## Directions
Your output must consist of the records printed verbatim, with the pictures excluded.

## Exercise inputs
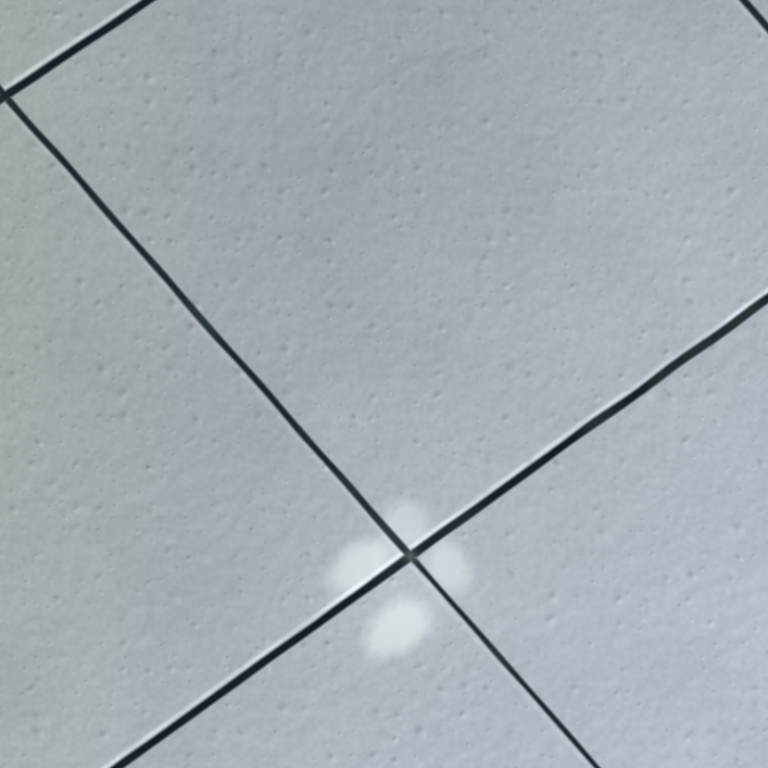
Reproduce this texture procedurally as a WebGL 1 fragment shader.

```glsl
precision highp float;
// Large grey floor tiles seen at an angle, with dark grout joints, fine pitting and a glare spot.
uniform vec2 u_resolution;

float hash(vec2 p) {
  vec3 q = fract(p.xyx * 0.1031);
  q += dot(q, q.yzx + 33.33);
  return fract((q.x + q.y) * q.z);
}

float noise(vec2 p) {
  vec2 i = floor(p), f = fract(p);
  f = f * f * (3.0 - 2.0 * f);
  return mix(mix(hash(i), hash(i + vec2(1, 0)), f.x),
             mix(hash(i + vec2(0, 1)), hash(i + vec2(1, 1)), f.x), f.y);
}

float fbm(vec2 p) {
  float sum = 0.0, amp = 0.5;
  for (int i = 0; i < 4; i++) {
    sum += amp * noise(p);
    p = p * 2.03 + 17.3;
    amp *= 0.5;
  }
  return sum;
}

// Tile coordinates: integers lie on the joints, with slight perspective.
vec2 tileCoords(vec2 uv) {
  vec2 d = uv - vec2(0.535, 0.276);
  vec2 up = vec2(-0.5285, 0.599), across = vec2(0.655, 0.472);
  float det = up.x * across.y - up.y * across.x;
  float a = (d.x * across.y - d.y * across.x) / det;
  float b = (up.x * d.y - up.y * d.x) / det;
  return vec2(a * (1.0 + 0.04 * b), b);
}

// Sparse embossed pits: a dark dent with a lit lower edge.
float pits(vec2 uv, float cells) {
  vec2 p = uv * cells, id = floor(p);
  vec2 jitter = vec2(hash(id + 3.1), hash(id + 41.7));
  vec2 d = fract(p) - 0.32 - 0.36 * jitter;
  d.x += d.y * (jitter.x - 0.5);
  float size = mix(0.10, 0.19, jitter.y);
  float dent = exp(-dot(d, d) / (size * size));
  float lit = exp(-dot(d + vec2(-0.12, 0.15), d + vec2(-0.12, 0.15)) / (size * size));
  return (0.7 * lit - dent) * smoothstep(0.55, 1.0, hash(id + 9.4));
}

// Soft, ragged ellipse lying along the slanted joints.
float glarePatch(vec2 uv, vec2 center, vec2 radius) {
  vec2 d = uv - center;
  d = vec2(0.83 * d.x + 0.56 * d.y, 0.83 * d.y - 0.56 * d.x) / radius;
  float ragged = 0.5 * (fbm(uv * 45.0) - 0.47);
  return 1.0 - smoothstep(0.5, 1.35, length(d) + ragged);
}

void main() {
  vec2 uv = gl_FragCoord.xy / u_resolution;
  float soft = 0.0018 + 0.7 / u_resolution.y;

  // Signed distances to the nearest joint of each direction, with a small wobble.
  vec2 tile = tileCoords(uv);
  vec2 wobble = 0.0022 * (vec2(noise(uv * 17.0), noise(uv * 14.0 + 50.0)) - 0.5);
  vec2 joint = (tile - floor(tile + 0.5)) * vec2(0.795, 0.803) + wobble;

  // Tile surface: broad light falloff, cloudy mottling, grain and pits.
  float light = smoothstep(-0.55, 0.9, uv.x - uv.y + 0.12 * (fbm(uv * 4.0) - 0.47));
  vec3 color = mix(vec3(0.615, 0.645, 0.67), vec3(0.71, 0.745, 0.785), light);
  color += vec3(0.012, 0.012, -0.006) * (1.0 - smoothstep(0.0, 0.45, uv.x));
  color += 0.012 * (hash(floor(tile) + 7.0) - 0.5);
  color += 0.045 * (fbm(uv * 9.0 + 4.0) - 0.47);
  float grain = fbm(uv * 75.0) - fbm(uv * 75.0 + vec2(-0.35, 0.45));
  color += 0.055 * grain + 0.022 * (noise(uv * 190.0) - 0.5);
  color += 0.085 * pits(uv, 34.0) + 0.055 * pits(uv + 5.37, 61.0);

  // Reflected lamp, broken up by the four tile corners.
  float glare = 0.85 * glarePatch(uv, vec2(0.470, 0.264), vec2(0.052, 0.027));
  glare = max(glare, 0.60 * glarePatch(uv, vec2(0.527, 0.318), vec2(0.029, 0.034)));
  glare = max(glare, 0.70 * glarePatch(uv, vec2(0.584, 0.262), vec2(0.028, 0.036)));
  glare = max(glare, 0.95 * glarePatch(uv, vec2(0.518, 0.182), vec2(0.050, 0.032)));
  color = mix(color, vec3(0.82, 0.86, 0.865), glare);
  color += 0.05 * exp(-150.0 * dot(uv - vec2(0.525, 0.25), uv - vec2(0.525, 0.25)));

  // Pale bevels beside the joints.
  vec2 bevel = (joint - vec2(0.0095, -0.008)) / vec2(0.0032, 0.003);
  vec2 rim = exp(-bevel * bevel) * vec2(0.15, 0.045);
  color += rim.x * (0.5 + noise(uv * 28.0)) + rim.y;

  // Grout, with thinner and paler stretches.
  float wear = noise(uv * 22.0 + 8.0);
  vec2 halfWidth = vec2(0.0052, mix(0.0033, 0.0042, step(0.0, tile.x))) + 0.0012 * (wear - 0.5);
  vec2 grout = 1.0 - smoothstep(halfWidth - soft, halfWidth + soft, abs(joint));
  vec3 groutColor = mix(vec3(0.07, 0.11, 0.135), vec3(0.16, 0.21, 0.215), wear * wear);
  color = mix(color, groutColor, max(grout.x, grout.y * 0.94));

  // Dusty grout where the joints cross under the lamp.
  float crossing = exp(-dot(joint, joint) / 0.00006) * step(tile.x, 0.5);
  color = mix(color, vec3(0.40, 0.43, 0.43), 0.75 * crossing);

  gl_FragColor = vec4(clamp(color, 0.0, 1.0), 1.0);
}
```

## Task answer
Reproduce this texture procedurally as a WebGL 1 fragment shader.

```glsl
precision highp float;
// Large grey floor tiles seen at an angle, with dark grout joints, fine pitting and a glare spot.
uniform vec2 u_resolution;

float hash(vec2 p) {
  vec3 q = fract(p.xyx * 0.1031);
  q += dot(q, q.yzx + 33.33);
  return fract((q.x + q.y) * q.z);
}

float noise(vec2 p) {
  vec2 i = floor(p), f = fract(p);
  f = f * f * (3.0 - 2.0 * f);
  return mix(mix(hash(i), hash(i + vec2(1, 0)), f.x),
             mix(hash(i + vec2(0, 1)), hash(i + vec2(1, 1)), f.x), f.y);
}

float fbm(vec2 p) {
  float sum = 0.0, amp = 0.5;
  for (int i = 0; i < 4; i++) {
    sum += amp * noise(p);
    p = p * 2.03 + 17.3;
    amp *= 0.5;
  }
  return sum;
}

// Tile coordinates: integers lie on the joints, with slight perspective.
vec2 tileCoords(vec2 uv) {
  vec2 d = uv - vec2(0.535, 0.276);
  vec2 up = vec2(-0.5285, 0.599), across = vec2(0.655, 0.472);
  float det = up.x * across.y - up.y * across.x;
  float a = (d.x * across.y - d.y * across.x) / det;
  float b = (up.x * d.y - up.y * d.x) / det;
  return vec2(a * (1.0 + 0.04 * b), b);
}

// Sparse embossed pits: a dark dent with a lit lower edge.
float pits(vec2 uv, float cells) {
  vec2 p = uv * cells, id = floor(p);
  vec2 jitter = vec2(hash(id + 3.1), hash(id + 41.7));
  vec2 d = fract(p) - 0.32 - 0.36 * jitter;
  d.x += d.y * (jitter.x - 0.5);
  float size = mix(0.10, 0.19, jitter.y);
  float dent = exp(-dot(d, d) / (size * size));
  float lit = exp(-dot(d + vec2(-0.12, 0.15), d + vec2(-0.12, 0.15)) / (size * size));
  return (0.7 * lit - dent) * smoothstep(0.55, 1.0, hash(id + 9.4));
}

// Soft, ragged ellipse lying along the slanted joints.
float glarePatch(vec2 uv, vec2 center, vec2 radius) {
  vec2 d = uv - center;
  d = vec2(0.83 * d.x + 0.56 * d.y, 0.83 * d.y - 0.56 * d.x) / radius;
  float ragged = 0.5 * (fbm(uv * 45.0) - 0.47);
  return 1.0 - smoothstep(0.5, 1.35, length(d) + ragged);
}

void main() {
  vec2 uv = gl_FragCoord.xy / u_resolution;
  float soft = 0.0018 + 0.7 / u_resolution.y;

  // Signed distances to the nearest joint of each direction, with a small wobble.
  vec2 tile = tileCoords(uv);
  vec2 wobble = 0.0022 * (vec2(noise(uv * 17.0), noise(uv * 14.0 + 50.0)) - 0.5);
  vec2 joint = (tile - floor(tile + 0.5)) * vec2(0.795, 0.803) + wobble;

  // Tile surface: broad light falloff, cloudy mottling, grain and pits.
  float light = smoothstep(-0.55, 0.9, uv.x - uv.y + 0.12 * (fbm(uv * 4.0) - 0.47));
  vec3 color = mix(vec3(0.615, 0.645, 0.67), vec3(0.71, 0.745, 0.785), light);
  color += vec3(0.012, 0.012, -0.006) * (1.0 - smoothstep(0.0, 0.45, uv.x));
  color += 0.012 * (hash(floor(tile) + 7.0) - 0.5);
  color += 0.045 * (fbm(uv * 9.0 + 4.0) - 0.47);
  float grain = fbm(uv * 75.0) - fbm(uv * 75.0 + vec2(-0.35, 0.45));
  color += 0.055 * grain + 0.022 * (noise(uv * 190.0) - 0.5);
  color += 0.085 * pits(uv, 34.0) + 0.055 * pits(uv + 5.37, 61.0);

  // Reflected lamp, broken up by the four tile corners.
  float glare = 0.85 * glarePatch(uv, vec2(0.470, 0.264), vec2(0.052, 0.027));
  glare = max(glare, 0.60 * glarePatch(uv, vec2(0.527, 0.318), vec2(0.029, 0.034)));
  glare = max(glare, 0.70 * glarePatch(uv, vec2(0.584, 0.262), vec2(0.028, 0.036)));
  glare = max(glare, 0.95 * glarePatch(uv, vec2(0.518, 0.182), vec2(0.050, 0.032)));
  color = mix(color, vec3(0.82, 0.86, 0.865), glare);
  color += 0.05 * exp(-150.0 * dot(uv - vec2(0.525, 0.25), uv - vec2(0.525, 0.25)));

  // Pale bevels beside the joints.
  vec2 bevel = (joint - vec2(0.0095, -0.008)) / vec2(0.0032, 0.003);
  vec2 rim = exp(-bevel * bevel) * vec2(0.15, 0.045);
  color += rim.x * (0.5 + noise(uv * 28.0)) + rim.y;

  // Grout, with thinner and paler stretches.
  float wear = noise(uv * 22.0 + 8.0);
  vec2 halfWidth = vec2(0.0052, mix(0.0033, 0.0042, step(0.0, tile.x))) + 0.0012 * (wear - 0.5);
  vec2 grout = 1.0 - smoothstep(halfWidth - soft, halfWidth + soft, abs(joint));
  vec3 groutColor = mix(vec3(0.07, 0.11, 0.135), vec3(0.16, 0.21, 0.215), wear * wear);
  color = mix(color, groutColor, max(grout.x, grout.y * 0.94));

  // Dusty grout where the joints cross under the lamp.
  float crossing = exp(-dot(joint, joint) / 0.00006) * step(tile.x, 0.5);
  color = mix(color, vec3(0.40, 0.43, 0.43), 0.75 * crossing);

  gl_FragColor = vec4(clamp(color, 0.0, 1.0), 1.0);
}
```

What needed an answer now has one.